Matthieu Ricard makes a robust and passionate case for cultivating altruistic love and compassion as the best means for simultaneously benefitting ourselves and our society. It's a fresh outlook on an ardent struggle - and one that just might make the world a better place.
Customer ReviewsMost Helpful
By Markus Berger on 11-09-15
both deeply troubling and encouraging
After 5 years of research, the author has come up with a tour de force covering and connecting topics from the nature of good and bad to globalization and climate change, sometimes disturbing and forcing the listener to open his eyes, somtimes inspiring and giving hope. Jon Kabat-Zinn called it "simply one of the most important books of our time - maybe of all times". I could not agree more.
7 of 7 people found this review helpful
By Svein Olav Nyberg on 07-18-17
Wonderful treasure trove!
Any additional comments?

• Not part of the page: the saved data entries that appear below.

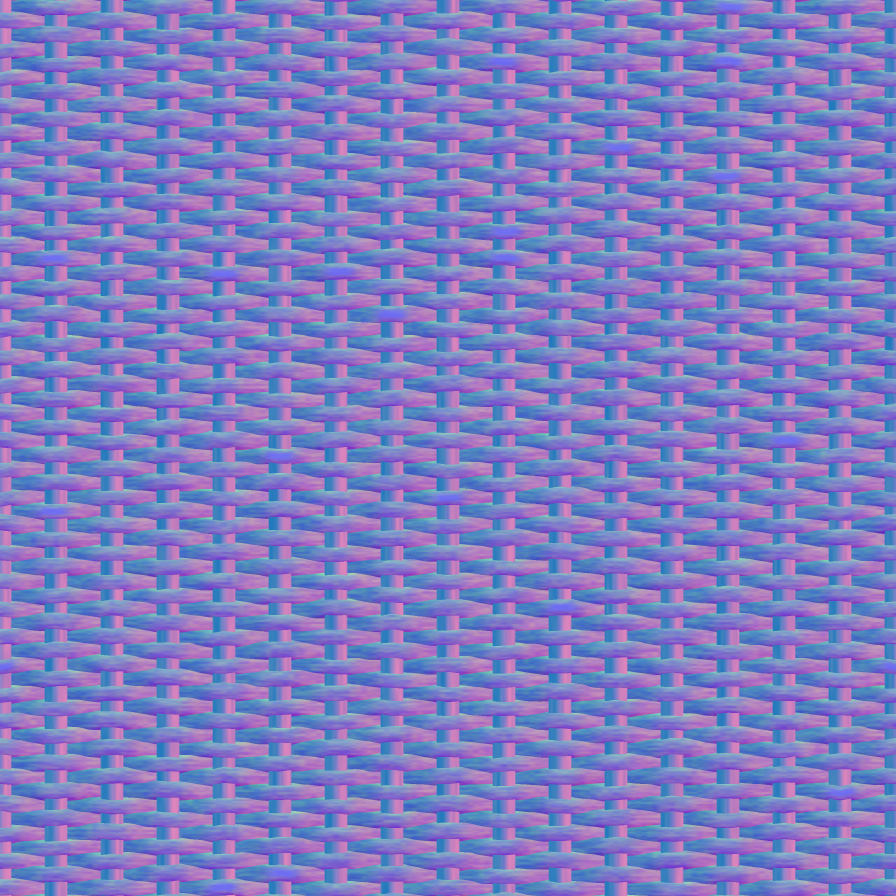
A Shadertoy shader for this texture map:

```glsl
// Tangent-space normal map of a wicker weave: flat strands over and under upright stakes.

const float STAKES = 16.0;        // stakes across
const float ROWS = 64.0;          // strands down, every other one in front of a given stake
const float STAKE_HALF = 0.2;     // half width, in stake pitches
const float STRAND_HALF = 0.54;   // half thickness, in row pitches
const float SWING = 0.25;         // height of the weave wave
const float BULGE = 0.4;          // height of the strand's round section
const float STAKE_TOP = 0.25;     // height of the stakes
const float WOBBLE = 0.3;         // strand wander, in row pitches
const float FIBRE = 0.17;         // strength of the grain
const float STRAND_TILT = 0.21;   // red swing where strands dive
const float STAKE_TILT = 0.29;    // red swing across a stake
const float FLAT_SPOT = 0.035;    // share of crowns pressed flat
const vec3 FACING = vec3(0.50, 0.49, 0.79);
const int SAMPLES = 3;            // antialiasing grid per side

float hash(vec2 cell) {
    uvec2 q = uvec2(cell) * uvec2(1597u, 3571u);
    uint n = (q.x ^ (q.y + 977u)) * 747796u + 2891u;
    n = (n ^ (n >> 15)) * 277803u;
    n = (n ^ (n >> 13)) * 668265u;
    return float((n ^ (n >> 16)) & 65535u) / 65535.0;
}

// Value noise that wraps after period cells
float noise(vec2 p, vec2 period) {
    vec2 i = floor(p), f = fract(p);
    f = f * f * (3.0 - 2.0 * f);
    vec2 a = mod(i, period), b = mod(i + 1.0, period);
    return mix(mix(hash(a), hash(vec2(b.x, a.y)), f.x),
               mix(hash(vec2(a.x, b.y)), hash(b), f.x), f.y);
}

float wrappedGrain(vec2 uv, vec2 cells) {
    return noise(uv * cells, cells) - 0.5;
}

vec3 stakeColour(float across, vec2 uv) {
    float grain = wrappedGrain(uv, vec2(320.0, 24.0));
    float tilt = clamp(across * 2.4, -1.0, 1.0);
    vec3 c = FACING + vec3(STAKE_TILT * tilt, 0.01, -0.05 * abs(tilt));
    return c + vec3(FIBRE * grain, 0.05 * grain, 0.0);
}

// along: distance from the crown in stake pitches; across: -1 bottom edge, 1 top edge
vec3 strandColour(float along, float across, vec2 crown, vec2 uv) {
    float grain = wrappedGrain(uv, vec2(48.0, 384.0));
    float fine = wrappedGrain(uv, vec2(160.0, 512.0));
    float dive = smoothstep(0.08, 0.55, abs(along));
    float v = clamp(across, -1.2, 1.2);
    float rim = sign(v) * smoothstep(0.75, 1.1, abs(v));
    float roll = (0.18 * v + 0.09 * rim) * mix(1.0, 0.5, dive);

    vec3 c = FACING;
    c.r += STRAND_TILT * dive * sign(along) + FIBRE * (0.4 * grain + 0.4 * fine);
    c.g += roll + FIBRE * (0.8 * grain + 0.6 * fine);
    c.b -= 0.04 * dive + 0.05 * abs(rim) + 0.08 * fine;

    // Rare crowns pressed flat
    float pressed = step(1.0 - FLAT_SPOT, hash(crown + 70.0));
    pressed *= (1.0 - smoothstep(0.1, 0.35, abs(along))) * (1.0 - smoothstep(0.2, 0.7, abs(v)));
    return mix(c, vec3(0.42, 0.42, 0.98), 0.8 * pressed);
}

vec3 weave(vec2 uv) {
    float u = uv.x * STAKES, y = uv.y * ROWS;

    // Stake in this column
    float offset = fract(u + 0.5) - 0.5;
    float side = offset / STAKE_HALF;
    float top = abs(side) < 1.0 ? STAKE_TOP - 0.04 * side * side : -100.0;
    vec3 colour = stakeColour(side, uv);

    // The highest of the nearby strands wins
    for (int k = -1; k <= 1; k++) {
        float row = floor(y) + float(k);
        float id = mod(row, ROWS);
        float along = mod(u - mod(id, 2.0) + 1.0, 2.0) - 1.0;
        vec2 crown = vec2(mod(floor(u - along + 0.5), STAKES), id);
        float wander = WOBBLE * (noise(vec2(u, id), vec2(STAKES, ROWS)) - 0.5);
        float ragged = 0.12 * (noise(vec2(u * 5.0, id), vec2(STAKES * 5.0, ROWS)) - 0.5);
        float thickness = STRAND_HALF * (0.92 + 0.16 * hash(crown));
        float across = (y - row - 0.5 - wander - ragged) / thickness;
        float height = SWING * cos(3.14159 * along) + BULGE * (1.0 - across * across);
        if (height > top) {
            top = height;
            float shift = 0.12 * (hash(crown + 30.0) - 0.5);
            colour = strandColour(along + shift, across, crown, uv);
        }
    }
    return colour;
}

void mainImage(out vec4 fragColor, in vec2 fragCoord) {
    vec3 sum = vec3(0.0);
    for (int j = 0; j < SAMPLES; j++)
        for (int i = 0; i < SAMPLES; i++) {
            vec2 jitter = (vec2(i, j) + 0.5) / float(SAMPLES) - 0.5;
            sum += weave(fract((fragCoord + jitter) / iResolution.xy));
        }
    fragColor = vec4(clamp(sum / float(SAMPLES * SAMPLES), 0.0, 1.0), 1.0);
}
```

This is a book I heartily recommend to all my friends. It is, however, too long, so I recommend they read the rough first 1/3, where Mathieu is at his peak of knowledge, in psychology and meditation. I am a little less impressed by his political insights (and he has a few contradictions), which is the bulk of the last 2/3. Not that I would say it's all bad by any means, but it can't measure up to the quality of the first 1/3.
But all in all: Read the first 1/3, which by itself would be a book worth 6 stars!
2 of 2 people found this review helpful